- **ASSIGNMENT**
Extract each line from the entries below that has the string "field" in it.

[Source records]
☆ ☆ ☆
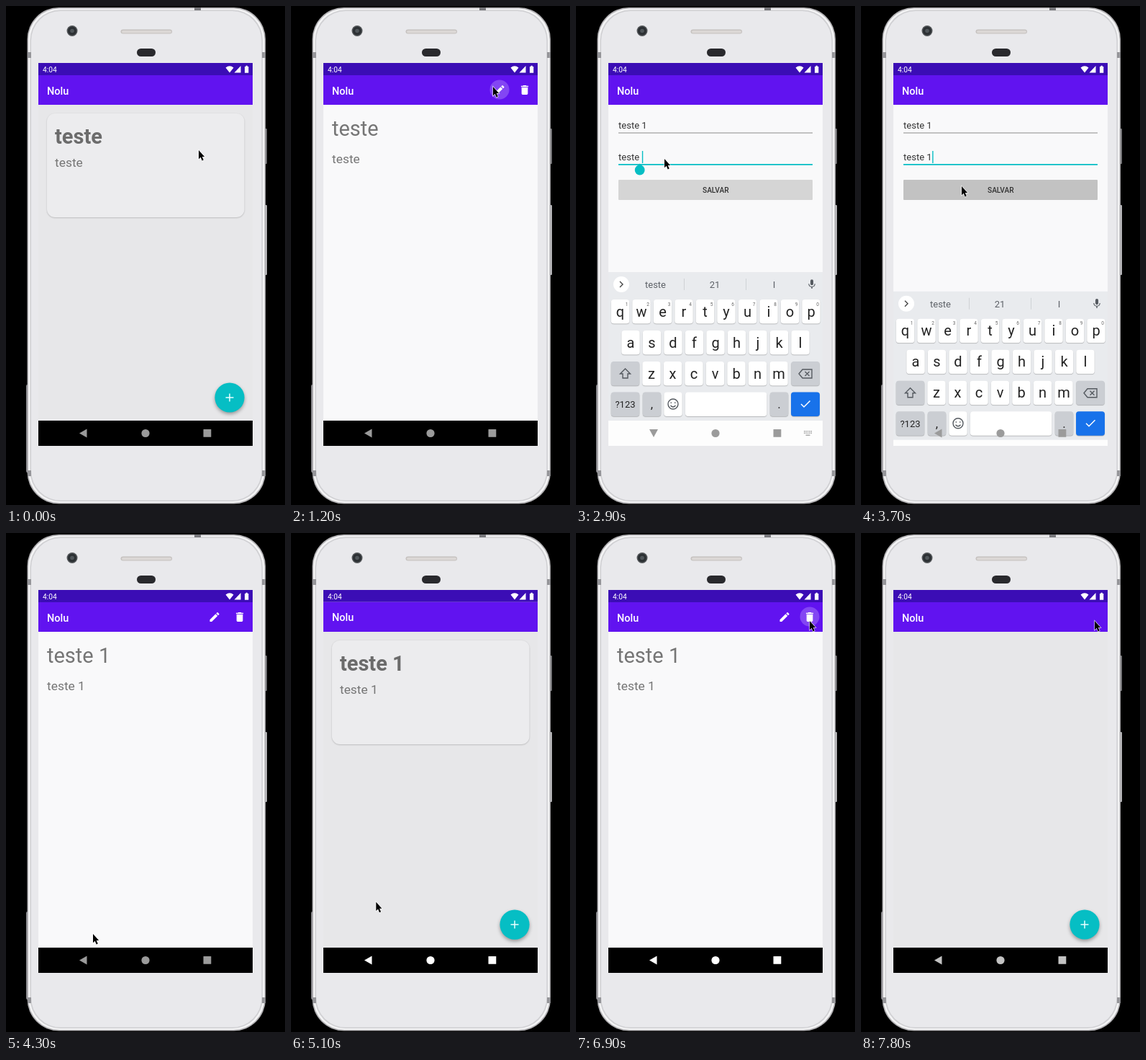
Recreate the animation shown at these times as an HTML page with a canvas. Size 388x692 px, loop 7900 ms.

```html
<!DOCTYPE html>
<html lang="pt">
<head>
<meta charset="utf-8">
<title>Nolu</title>
<style>
html, body { margin: 0; width: 100%; height: 100%; overflow: hidden; background: #000; }
canvas { display: block; }
</style>
</head>
<body>
<canvas id="stage" width="388" height="692"></canvas>
<script>
const ctx = document.getElementById('stage').getContext('2d');
const LOOP = 7900, STEP = 100;
const TEAL = '#06bec4', PURPLE = '#6113f0', DARK_PURPLE = '#3b0db5', GREY = '#757575';
const SCREEN = { x: 45, y: 79, w: 298, h: 531 };
const ICONS = {
  edit: 'M3 17.25V21h3.75L17.81 9.94l-3.75-3.75L3 17.25zM20.71 7.04a1 1 0 0 0 0-1.41l-2.34-2.34a1 1 0 0 0-1.41 0l-1.83 1.83 3.75 3.75z',
  trash: 'M6 19a2 2 0 0 0 2 2h8a2 2 0 0 0 2-2V7H6zM19 4h-3.5l-1-1h-5l-1 1H5v2h14z',
  mic: 'M12 14a3 3 0 0 0 3-3V5a3 3 0 0 0-6 0v6a3 3 0 0 0 3 3zM17.3 11a5.3 5.3 0 0 1-10.6 0H5a7 7 0 0 0 6 6.7V21h2v-3.3a7 7 0 0 0 6-6.7z',
  pointer: 'M0 0V13L3 10.3L5.2 15.3L7.5 14.3L5.3 9.5H9Z'
};

const clamp = v => Math.max(0, Math.min(1, v));
const between = (t, a, b) => t >= a && t < b;

function rect(x, y, w, h, color, r = 0) {
  ctx.fillStyle = color;
  ctx.beginPath();
  ctx.roundRect(x, y, w, h, r);
  ctx.fill();
}

function circle(x, y, r, color) {
  ctx.fillStyle = color;
  ctx.beginPath();
  ctx.arc(x, y, r, 0, 7);
  ctx.fill();
}

function text(s, x, y, size, color, weight = 400, align = 'left') {
  ctx.font = `${weight} ${size}px Roboto, sans-serif`;
  ctx.textAlign = align;
  ctx.fillStyle = color;
  ctx.fillText(s, x, y);
}

function poly(d, color) {
  ctx.fillStyle = color;
  ctx.fill(new Path2D(d));
}

function line(d, color, width = 1.4) {
  ctx.strokeStyle = color;
  ctx.lineWidth = width;
  ctx.stroke(new Path2D(d));
}

function icon(name, x, y, color, scale = 0.725) {
  ctx.save();
  ctx.translate(x, y);
  ctx.scale(scale, scale);
  ctx.translate(-12, -12);
  poly(ICONS[name], color);
  ctx.restore();
}

function shadowed(blur, dy, color, draw) {
  ctx.save();
  ctx.shadowBlur = blur;
  ctx.shadowOffsetY = dy;
  ctx.shadowColor = color;
  draw();
  ctx.restore();
}

function phone() {
  rect(0, 0, 388, 692, '#000');
  rect(359, 170, 4, 49, '#77777a', 1);
  rect(359, 276, 4, 97, '#b5b5b8', 1);
  rect(28, 525, 5, 122, '#8d8d91', 2);
  rect(29.5, 2, 331.5, 688.5, '#b1b0b3', 44);
  rect(31, 3.5, 328.5, 685.5, '#f4f4f5', 43);
  rect(33.5, 5.5, 323.5, 681.5, '#cfcfd2', 42);
  rect(35, 7, 320.5, 678.5, '#e9e9ec', 41);
  for (const y of [64, 644]) for (const x of [30, 356]) rect(x, y, 5, 8, '#96969a');
  rect(262, 2, 9, 4, '#77777b');
  rect(159.5, 32.5, 71.5, 6, '#c6c2c0', 3);
  rect(161, 34, 69, 3.5, '#dcd8d6', 2);
  circle(92, 34.5, 7.5, '#55585b');
  circle(92, 34.5, 6, '#2c3033');
  circle(92, 34.5, 2.8, '#50565a');
  rect(182, 59, 26, 11, '#29292d', 5.5);
}

function chrome(background) {
  rect(45, 79, 298, 531, background);
  rect(45, 79, 298, 17, DARK_PURPLE);
  rect(45, 96, 298, 41, PURPLE);
  text('Nolu', 57, 122.5, 14.5, '#fff', 500);
  rect(45, 575, 298, 35, '#000');
}

const list = note => t => {
  chrome('#e7e7e9');
  if (note) {
    shadowed(2, 0.7, 'rgba(0,0,0,.22)', () => rect(57, 149, 274.5, 144, '#ececee', 11));
    if (between(t, 400, 700) || between(t, 5800, 6000)) rect(57, 149, 274.5, 144, 'rgba(0,0,0,.06)', 11);
    text(note, 68, 191, 29, '#6b6b6b', 700);
    text(note, 68, 223, 17.4, GREY);
  }
  shadowed(5, 2.5, 'rgba(0,0,0,.35)', () => circle(311, 543, 20.6, TEAL));
  line('M305.5 543H316.5M311 537.5V548.5', '#e8ffff', 1.5);
};

const detail = note => t => {
  chrome('#f9f9fa');
  if (between(t, 1200, 1500)) circle(290, 116, 13.5, 'rgba(255,255,255,.22)');
  if (between(t, 6900, 7200)) circle(325, 116, 13.5, 'rgba(255,255,255,.22)');
  icon('edit', 290, 116.5, '#fff');
  icon('trash', 325, 116.5, '#fff');
  text(note, 57, 180, 29, GREY);
  text(note, 57, 217.5, 17.4, GREY);
};

function field(value, y, focused, handle) {
  text(value, 59, y, 13.05, '#333');
  const caret = 59.5 + ctx.measureText(value).width;
  if (!focused) return rect(59, y + 5.5, 270, 1, '#8b8b8b');
  rect(59, y + 5, 270, 1.7, TEAL);
  rect(caret, y - 13, 1.4, 17, TEAL);
  if (handle) {
    circle(88.7, y + 13.5, 6.9, TEAL);
    poly(`M88.7 ${y + 4.5}L94 ${y + 9.5}H83.4Z`, TEAL);
  }
}

function form(t) {
  const typed = (space, digit) => t < space ? 'teste' : t < digit ? 'teste ' : 'teste 1';
  const second = t >= 2600;
  chrome('#f9f9fa');
  field(typed(1900, 2200), 170, t >= 1700 && !second, t < 2200);
  if (between(t, 1800, 2200)) rect(59, 172, 29, 1, '#444');
  field(typed(2800, 3000), 214, second, between(t, 2700, 3000));
  rect(59, 241, 270, 28, between(t, 3600, 3900) ? '#c2c2c2' : '#d5d5d5', 1);
  text('SALVAR', 194.3, 258.6, 10.15, '#333', 500, 'center');
}

function key(x, y, w, label, size = 20, color = '#fff') {
  shadowed(1, 0.7, 'rgba(0,0,0,.28)', () => rect(x - w / 2, y - 17, w, 33.5, color, 4));
  if (label) text(label, x, y + size * 0.33, size, '#222', 400, 'center');
}

function keyboard(t) {
  const shift = t < 2200 ? 241 * (1 - clamp((t - 1700) / 500)) ** 2 : 241 * clamp((t - 3600) / 300) ** 2;
  if (t < 1700 || shift >= 241) return;
  const special = '#cbced3', ink = '#555a60';
  ctx.save();
  ctx.translate(0, shift);
  rect(45, 369, 298, 241, '#e9ebee');
  rect(45, 575, 298, 35, '#fdfdfd');
  circle(63, 386, 11, '#fff');
  line('M61 382L65 386L61 390', '#444');
  const words = t < 2300 ? ['teste', 'TESTE', 'teste2'] : ['teste', '21', 'I'];
  words.forEach((w, i) => text(w, 110.5 + i * 82.5, 391, 13, '#5d6167', 400, 'center'));
  rect(150, 378, 1, 16, '#cfd2d5');
  rect(236, 378, 1, 16, '#cfd2d5');
  icon('mic', 328, 386, ink, 0.68);
  [['qwertyuiop', 61.5, 424], ['asdfghjkl', 76, 467], ['zxcvbnm', 105, 510]].forEach(([letters, x, y], row) =>
    [...letters].forEach((c, i) => {
      const cx = x + i * 29.5;
      key(cx, y, 25.5, c);
      if (!row) text((i + 1) % 10, cx + 9, y - 8.5, 6.5, '#666', 400, 'center');
    }));
  key(68.5, 510, 39.5, '', 0, special);
  line('M68.5 503L61.5 510H65V516H72V510H75.5Z', ink);
  key(319, 510, 39.5, '', 0, special);
  line('M310 510L315 504H328V516H315ZM318.5 507L324.5 513M324.5 507L318.5 513', ink);
  key(68.5, 552.5, 39.5, '?123', 13, special);
  key(105.5, 552.5, 25.5, ',', 17, special);
  key(135, 552.5, 25.5);
  line('M142 552a7 7 0 1 0-14 0a7 7 0 1 0 14 0M131.5 554q3.5 4 7 0M132.3 549.5v1.5M137.7 549.5v1.5', ink);
  key(208.7, 552.5, 113.5);
  key(282.5, 552.5, 25.5, '.', 17, special);
  key(319, 552.5, 40, '', 0, '#1872ea');
  line(t < 2600 ? 'M311 552H322M318 548L322 552L318 556M326 547V557' : 'M313 552L317 556L325.5 547.5', '#fff', 1.5);
  ctx.restore();
}

function navigation(t) {
  const fade = clamp((t - 7600) / 200);
  const level = t < 4900 ? 155 : 255 - 60 * fade;
  const color = `rgb(${level},${level},${level})`;
  const typing = between(t, 2100, 3700);
  poly(typing ? 'M102 587H114L108 598Z' : 'M102 592.5L112.5 586.5V598.5Z', color);
  circle(194, 592.5, 5.6, color);
  rect(274.5, 587, 10.8, 10.8, color, 0.5);
  if (typing) {
    for (let i = 0; i < 10; i++) rect(317 + i % 5 * 2.4, 589 + Math.floor(i / 5) * 2.6, 1.4, 1.4, color);
    rect(319.5, 594.5, 6, 1.3, color);
  }
}

function status() {
  text('4:04', 51, 91.7, 10.2, '#fff');
  poly('M305.5 85.5Q311 81 316.5 85.5L311 92.5ZM326.5 83V92.5H317.5ZM332 84H333.5V82.8H335.8V84H337.3V92.7H332Z', '#fff');
}

const scenes = [
  { at: 0, draw: list('teste') },
  { at: 500, draw: detail('teste'), opens: true },
  { at: 1400, draw: form, opens: true },
  { at: 3700, draw: detail('teste 1') },
  { at: 4800, draw: list('teste 1') },
  { at: 5900, draw: detail('teste 1'), opens: true },
  { at: 7000, draw: list('') }
];

function scaled(draw, t, scale, alpha = 1) {
  ctx.save();
  ctx.globalAlpha = alpha;
  ctx.translate(194, 345);
  ctx.scale(scale, scale);
  ctx.translate(-194, -345);
  ctx.beginPath();
  ctx.rect(SCREEN.x, SCREEN.y, SCREEN.w, SCREEN.h);
  ctx.clip();
  draw(t);
  ctx.restore();
}

function windows(t) {
  const i = scenes.findLastIndex(s => t >= s.at);
  const { at, draw, opens } = scenes[i];
  const age = t - at;
  if (!i || age >= 400) return draw(t);
  const p = 1 - (1 - age / 400) ** 3.3;
  const previous = scenes[i - 1].draw;
  if (opens) {
    scaled(previous, t, 1 + 0.05 * p);
    scaled(draw, t, 0.85 + 0.15 * p, clamp(age / 90));
  } else {
    scaled(draw, t, 1.05 - 0.05 * p);
    scaled(previous, t, 1 - 0.15 * p, 1 - clamp(age / 180));
  }
}

// Pointer stops: time, x, y
const stops = [
  [0, 268, 200], [600, 268, 200], [1100, 281, 112], [1400, 281, 112], [1900, 140, 164],
  [2300, 140, 164], [2700, 123, 212], [3300, 123, 212], [3600, 140, 250], [3800, 140, 250],
  [4300, 121, 556], [4600, 108, 588], [4900, 108, 588], [5600, 160, 203], [6100, 160, 203],
  [6700, 325, 122], [LOOP, 325, 122]
];

function pointer(t) {
  const i = stops.findLastIndex(s => t >= s[0]);
  const [t0, x0, y0] = stops[i], [t1, x1, y1] = stops[i + 1];
  const u = (t - t0) / (t1 - t0), p = u * u * (3 - 2 * u);
  ctx.save();
  ctx.translate(x0 + (x1 - x0) * p, y0 + (y1 - y0) * p);
  ctx.scale(0.9, 0.95);
  line(ICONS.pointer, 'rgba(255,255,255,.8)', 1.5);
  poly(ICONS.pointer, '#000');
  ctx.restore();
}

function render(t) {
  phone();
  ctx.save();
  ctx.beginPath();
  ctx.rect(SCREEN.x, SCREEN.y, SCREEN.w, SCREEN.h);
  ctx.clip();
  windows(t);
  keyboard(t);
  navigation(t);
  status();
  ctx.restore();
  pointer(t);
}

function tick() {
  render(Math.floor(performance.now() % LOOP / STEP) * STEP);
  requestAnimationFrame(tick);
}
tick();
</script>
</body>
</html>
```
☆ ☆ ☆
- **WRITTEN ANSWER**
function field(value, y, focused, handle) {
  field(typed(1900, 2200), 170, t >= 1700 && !second, t < 2200);
  field(typed(2800, 3000), 214, second, between(t, 2700, 3000));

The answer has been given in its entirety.